Output queues in network switches are known to provide a suitable architecture for scheduling disciplines that need to provide quality of service (QoS) guarantees. However, today’s memory technology is incapable of meeting the speed requirements. Combined input and output queued (CIOQ) switches have emerged as one alternative to address the problem of memory speed. When a switch of this architecture uses a stable matching algorithm to transfer packets across the switch fabric, an output queued (OQ) switch can be mimicked exactly with a speedup of only two. The use of a stable matching algorithm typically requires complex and time-consuming calculations to ensure the behaviour of an OQ switch is maintained. Stable matching algorithms are well studied in the area in which they originally appeared. However, little is presently known on how the stable matching algorithm performs in CIOQ switches and how key parameters are affected by switch size, traffic type and traffic load. Knowledge of how these conditions affect performance is essential to judge the practicability of an architecture and to provide useful information on how to design such switches. Until now, CIOQ switches were likely to be dismissed due to the high complexity of the stable matching algorithm when applied to other applications. However, the characteristics of a stable matching algorithm in a CIOQ switch have not been thoroughly analysed. The principal goal of this thesis is to identify the conditions the stable matching algorithm encounters in a CIOQ switch under realistic operational scenarios. This thesis provides accurate mathematical models based on Markov chains to predict the value of key parameters that affect the complexity and runtime of a stable matching algorithm in CIOQ switches. The applicability of the models is then backed up by simulations. The results of the analysis quantify critical operational parameters, such as the size and number of preference lists and runtime complexity. These provide detailed insights into switch behaviour and useful information for switch designs. Major conclusions to be drawn from this analysis include that the average values of the key parameters of the stable matching algorithm are feasibly small and do not strongly correlate with switch size, which is contrary to the behaviour of the stable matching ii algorithm in its original application. Furthermore, although these parameters have wide theoretical ranges, the mean values and standard deviations are found to be small under operational conditions. The results also suggest that the implementation becomes very versatile as the completion time of the stable matching algorithm is not strongly correlated to the network traffic type; that is, the runtime is minimally affected by the nature of the traffic.

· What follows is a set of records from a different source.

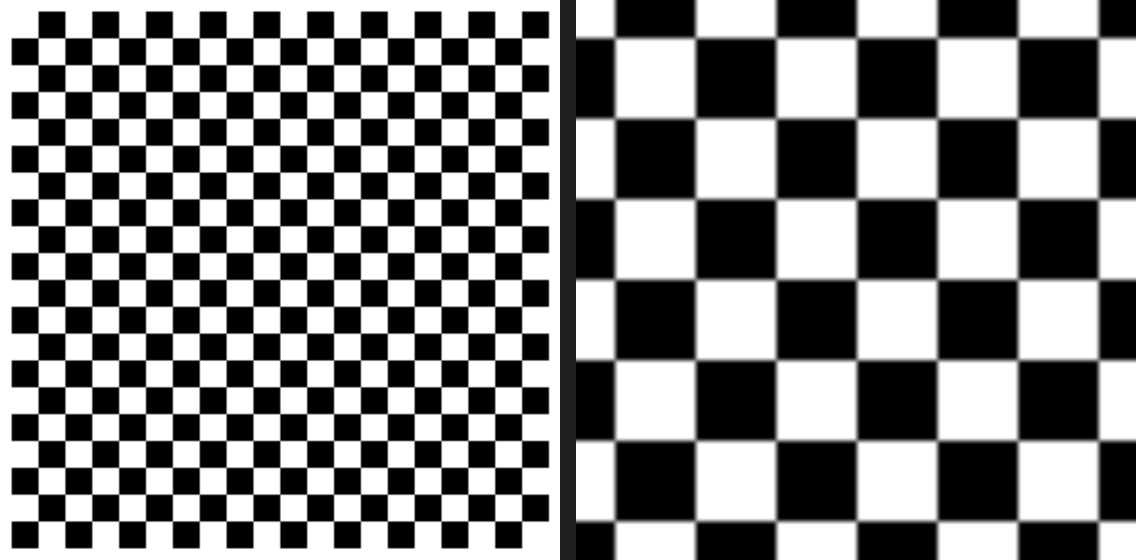
Left, the full canvas; right, a detail of the centre.
Write a Shadertoy shader that draws this pattern.

```glsl
const float CELLS = 20.0;                        // squares across and down
const vec2 BOARD_MIN = vec2(0.0209, 0.0208);     // lower left corner of the board
const vec2 BOARD_SIZE = vec2(0.9594, 0.9586);
const float EDGE_SOFTNESS = 0.0024;              // half width of the grey transition
const vec3 LIGHT = vec3(1.0);
const vec3 DARK = vec3(0.0);

// Smooth square wave: +1 in even cells, -1 in odd cells.
vec2 cellSign(vec2 cell, vec2 softness) {
    vec2 triangle = abs(mod(cell - 0.5, 2.0) - 1.0) - 0.5;
    return 2.0 * smoothstep(-softness, softness, triangle) - 1.0;
}

// Coverage of the whole board, with the same soft rim as the squares.
float boardMask(vec2 cell, vec2 softness) {
    vec2 inset = 0.5 * CELLS - abs(cell - 0.5 * CELLS);
    vec2 inside = smoothstep(-softness, softness, inset);
    return inside.x * inside.y;
}

void mainImage(out vec4 fragColor, in vec2 fragCoord) {
    vec2 uv = fragCoord / iResolution.xy;
    vec2 cell = (uv - BOARD_MIN) / BOARD_SIZE * CELLS;

    // Never narrower than a pixel, so small canvases stay smooth.
    vec2 softness = max(vec2(EDGE_SOFTNESS), 0.75 / iResolution.xy) / BOARD_SIZE * CELLS;

    // Clamping leaves the outer rim to the board mask alone.
    vec2 parity = cellSign(clamp(cell, 0.5, CELLS - 0.5), softness);
    float checker = 0.5 + 0.5 * parity.x * parity.y;

    fragColor = vec4(mix(LIGHT, DARK, checker * boardMask(cell, softness)), 1.0);
}
```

|Qualification||Doctor of Philosophy|
|Publication status||Unpublished - 2008|